To those of you who’ve contributed to my list of freelance model-makers .. many thanks for your exceptional patience! It’s taken me an eternity to put together what I have been given so far .. not because it’s that much, but because of so many other commitments. I’ve now put it up under Model-makers in the main menu. It’s a small beginning .. and I hope that a range of other makers will offer their details in time .. but there is already some fine work to see there!

It’s not my intention to compete with other valuable resources, such as 4D modelshop’s list of freelancers http://modelshop.co.uk/Static/Freelancers This is well-known, long- established and effective .. I usually get a few calls a month on the basis of this .. but here I just wanted to give beginners or devotees a chance alongside more experienced makers.

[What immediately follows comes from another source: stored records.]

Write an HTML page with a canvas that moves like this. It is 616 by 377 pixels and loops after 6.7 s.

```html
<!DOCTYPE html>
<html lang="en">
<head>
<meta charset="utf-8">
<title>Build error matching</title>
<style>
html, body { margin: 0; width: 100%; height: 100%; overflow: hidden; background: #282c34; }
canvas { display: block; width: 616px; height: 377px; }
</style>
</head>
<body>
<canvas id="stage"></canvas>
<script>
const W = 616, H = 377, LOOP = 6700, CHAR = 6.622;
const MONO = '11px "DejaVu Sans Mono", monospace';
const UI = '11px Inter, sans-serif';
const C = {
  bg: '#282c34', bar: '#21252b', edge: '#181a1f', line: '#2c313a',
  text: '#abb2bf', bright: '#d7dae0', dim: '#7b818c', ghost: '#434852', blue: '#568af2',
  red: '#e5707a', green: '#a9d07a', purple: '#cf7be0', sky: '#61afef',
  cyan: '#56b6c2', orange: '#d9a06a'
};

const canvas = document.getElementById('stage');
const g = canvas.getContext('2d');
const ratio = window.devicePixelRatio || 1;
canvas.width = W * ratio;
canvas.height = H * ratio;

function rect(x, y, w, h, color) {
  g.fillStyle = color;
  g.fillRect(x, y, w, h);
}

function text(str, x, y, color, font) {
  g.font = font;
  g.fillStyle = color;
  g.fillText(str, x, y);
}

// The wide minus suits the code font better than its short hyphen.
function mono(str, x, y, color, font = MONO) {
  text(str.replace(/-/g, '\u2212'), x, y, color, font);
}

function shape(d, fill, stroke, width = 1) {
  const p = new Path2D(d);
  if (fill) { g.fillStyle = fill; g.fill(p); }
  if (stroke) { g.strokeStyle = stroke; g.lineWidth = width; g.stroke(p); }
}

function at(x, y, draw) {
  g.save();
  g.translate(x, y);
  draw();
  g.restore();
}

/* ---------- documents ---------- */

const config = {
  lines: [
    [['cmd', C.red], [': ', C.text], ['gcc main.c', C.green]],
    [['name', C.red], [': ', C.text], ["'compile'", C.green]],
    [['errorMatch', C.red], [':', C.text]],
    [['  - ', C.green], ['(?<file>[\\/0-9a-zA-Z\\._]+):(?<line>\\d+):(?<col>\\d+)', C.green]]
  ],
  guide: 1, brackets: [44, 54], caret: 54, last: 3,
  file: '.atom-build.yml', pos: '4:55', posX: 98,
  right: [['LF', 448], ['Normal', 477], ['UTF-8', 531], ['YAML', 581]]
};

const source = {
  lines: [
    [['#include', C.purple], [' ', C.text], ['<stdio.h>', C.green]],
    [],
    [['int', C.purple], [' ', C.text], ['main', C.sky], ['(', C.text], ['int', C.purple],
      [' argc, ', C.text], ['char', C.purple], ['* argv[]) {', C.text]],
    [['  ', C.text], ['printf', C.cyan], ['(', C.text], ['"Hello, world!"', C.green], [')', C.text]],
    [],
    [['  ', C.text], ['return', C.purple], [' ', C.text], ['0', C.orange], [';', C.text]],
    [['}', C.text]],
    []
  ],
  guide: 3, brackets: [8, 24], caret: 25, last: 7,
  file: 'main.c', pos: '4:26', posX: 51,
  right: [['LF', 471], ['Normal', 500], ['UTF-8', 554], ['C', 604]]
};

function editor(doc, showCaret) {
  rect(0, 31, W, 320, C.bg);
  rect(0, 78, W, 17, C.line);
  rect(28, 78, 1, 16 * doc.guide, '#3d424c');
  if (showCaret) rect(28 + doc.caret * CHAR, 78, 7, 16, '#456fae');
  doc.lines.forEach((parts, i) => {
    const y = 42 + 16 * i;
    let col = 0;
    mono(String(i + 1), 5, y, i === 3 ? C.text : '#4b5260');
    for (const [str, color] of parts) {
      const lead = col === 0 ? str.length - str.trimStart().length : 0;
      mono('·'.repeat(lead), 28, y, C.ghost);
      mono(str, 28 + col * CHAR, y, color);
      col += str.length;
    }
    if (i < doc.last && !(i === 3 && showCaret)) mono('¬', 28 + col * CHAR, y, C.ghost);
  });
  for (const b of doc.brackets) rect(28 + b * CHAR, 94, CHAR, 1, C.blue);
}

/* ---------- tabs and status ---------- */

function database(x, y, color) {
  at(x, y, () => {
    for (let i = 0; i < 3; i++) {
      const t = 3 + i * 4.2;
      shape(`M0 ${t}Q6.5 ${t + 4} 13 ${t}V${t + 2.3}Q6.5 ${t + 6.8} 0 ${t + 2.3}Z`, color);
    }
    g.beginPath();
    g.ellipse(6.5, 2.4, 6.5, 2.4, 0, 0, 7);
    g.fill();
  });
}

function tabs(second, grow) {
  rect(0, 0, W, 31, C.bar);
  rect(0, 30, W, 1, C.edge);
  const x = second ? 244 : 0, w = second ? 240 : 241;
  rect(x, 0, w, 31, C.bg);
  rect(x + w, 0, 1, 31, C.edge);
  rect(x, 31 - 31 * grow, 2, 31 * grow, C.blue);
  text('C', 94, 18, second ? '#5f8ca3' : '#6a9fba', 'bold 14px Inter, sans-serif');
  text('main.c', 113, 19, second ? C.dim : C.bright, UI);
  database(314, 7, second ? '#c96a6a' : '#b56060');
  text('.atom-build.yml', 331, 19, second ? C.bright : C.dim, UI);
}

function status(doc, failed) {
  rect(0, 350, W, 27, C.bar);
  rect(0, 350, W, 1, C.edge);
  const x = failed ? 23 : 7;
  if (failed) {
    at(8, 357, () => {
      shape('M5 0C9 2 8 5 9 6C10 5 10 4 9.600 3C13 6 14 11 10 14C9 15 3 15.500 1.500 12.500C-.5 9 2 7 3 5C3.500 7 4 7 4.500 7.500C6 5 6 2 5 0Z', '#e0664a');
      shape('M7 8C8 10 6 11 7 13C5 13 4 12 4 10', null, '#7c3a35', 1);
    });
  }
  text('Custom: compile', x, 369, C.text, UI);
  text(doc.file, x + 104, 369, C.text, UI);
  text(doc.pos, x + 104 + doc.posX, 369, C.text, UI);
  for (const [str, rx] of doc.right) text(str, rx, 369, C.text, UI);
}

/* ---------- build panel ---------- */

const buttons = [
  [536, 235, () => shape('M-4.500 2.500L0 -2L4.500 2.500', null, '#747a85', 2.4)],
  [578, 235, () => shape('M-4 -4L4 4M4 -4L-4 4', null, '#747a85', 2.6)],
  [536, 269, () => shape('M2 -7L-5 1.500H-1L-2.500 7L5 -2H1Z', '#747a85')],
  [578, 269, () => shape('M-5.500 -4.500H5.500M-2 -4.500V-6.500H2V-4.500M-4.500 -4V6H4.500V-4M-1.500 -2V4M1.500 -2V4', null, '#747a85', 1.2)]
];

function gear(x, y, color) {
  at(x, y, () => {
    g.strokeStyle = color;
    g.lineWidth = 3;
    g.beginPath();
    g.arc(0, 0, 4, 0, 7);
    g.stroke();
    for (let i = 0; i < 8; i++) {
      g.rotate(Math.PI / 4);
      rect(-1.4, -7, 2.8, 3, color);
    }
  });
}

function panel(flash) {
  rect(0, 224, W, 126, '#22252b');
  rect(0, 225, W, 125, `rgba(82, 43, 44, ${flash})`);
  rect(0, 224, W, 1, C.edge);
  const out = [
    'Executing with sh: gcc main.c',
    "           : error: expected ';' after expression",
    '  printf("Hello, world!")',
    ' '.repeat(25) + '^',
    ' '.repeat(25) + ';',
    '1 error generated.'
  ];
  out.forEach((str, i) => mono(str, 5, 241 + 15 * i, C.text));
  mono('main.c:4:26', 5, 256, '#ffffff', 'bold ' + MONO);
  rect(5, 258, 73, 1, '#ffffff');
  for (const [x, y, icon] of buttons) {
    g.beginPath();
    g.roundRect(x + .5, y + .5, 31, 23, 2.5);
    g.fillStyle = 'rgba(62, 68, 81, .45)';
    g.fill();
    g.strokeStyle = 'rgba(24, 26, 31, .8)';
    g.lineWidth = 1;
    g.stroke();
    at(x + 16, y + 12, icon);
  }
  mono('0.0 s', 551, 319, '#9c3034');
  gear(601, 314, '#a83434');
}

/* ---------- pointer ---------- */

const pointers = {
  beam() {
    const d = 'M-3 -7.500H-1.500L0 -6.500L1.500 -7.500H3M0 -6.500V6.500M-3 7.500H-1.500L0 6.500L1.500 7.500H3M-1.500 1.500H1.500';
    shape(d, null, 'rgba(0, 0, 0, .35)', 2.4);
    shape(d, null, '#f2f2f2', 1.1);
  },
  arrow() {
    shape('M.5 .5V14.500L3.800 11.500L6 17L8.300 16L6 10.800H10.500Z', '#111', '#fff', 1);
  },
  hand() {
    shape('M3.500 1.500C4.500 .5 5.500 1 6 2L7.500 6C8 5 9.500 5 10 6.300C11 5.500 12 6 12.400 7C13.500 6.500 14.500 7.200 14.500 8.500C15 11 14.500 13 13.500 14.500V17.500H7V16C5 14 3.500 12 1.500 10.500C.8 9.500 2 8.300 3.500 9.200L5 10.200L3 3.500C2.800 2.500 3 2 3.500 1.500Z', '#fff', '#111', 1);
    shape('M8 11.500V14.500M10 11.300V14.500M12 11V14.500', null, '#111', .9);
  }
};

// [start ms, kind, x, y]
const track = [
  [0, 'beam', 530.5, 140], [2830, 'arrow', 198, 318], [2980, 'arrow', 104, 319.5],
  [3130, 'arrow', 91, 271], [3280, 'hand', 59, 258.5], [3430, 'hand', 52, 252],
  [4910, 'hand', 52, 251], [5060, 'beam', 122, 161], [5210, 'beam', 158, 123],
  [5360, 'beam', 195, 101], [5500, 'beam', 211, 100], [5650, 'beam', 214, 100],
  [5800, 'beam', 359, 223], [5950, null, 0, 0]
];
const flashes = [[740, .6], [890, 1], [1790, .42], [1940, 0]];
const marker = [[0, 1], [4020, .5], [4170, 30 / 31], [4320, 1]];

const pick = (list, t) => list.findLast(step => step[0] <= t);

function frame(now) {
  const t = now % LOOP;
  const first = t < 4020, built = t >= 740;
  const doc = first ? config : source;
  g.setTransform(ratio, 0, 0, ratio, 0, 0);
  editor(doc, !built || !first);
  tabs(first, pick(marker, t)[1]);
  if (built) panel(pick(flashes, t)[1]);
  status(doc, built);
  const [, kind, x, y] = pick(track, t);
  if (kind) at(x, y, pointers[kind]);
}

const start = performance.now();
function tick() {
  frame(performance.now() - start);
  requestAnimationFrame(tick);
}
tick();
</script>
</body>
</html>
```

I’ve chosen to list everyone very simply .. giving their location, telephone and email contact, and their portfolio website for more of their work. I’ve selected just one representative image per person, in agreement with them.

Here are a few examples, such as Zepur Agopyan’s 1:6 scale violin and case ..

Zepur Agopyan

.. or Machiko Weston’s 1:50 scale house for The Rocky Horror Show tour designed by David Farley

Machiko Weston

.. or the Lamb Burger from Jessica Dance, photographed by David Sykes.

Jessica Dance

If you’d like to be included in this list, you’re welcome to send me your details so that I can look at your work. My main purpose in putting this list together was so that I could refer clients to a range of makers who may be able to help them .. I get many offers of work which I am unable to manage .. and I have already been able to forward a number of opportunities.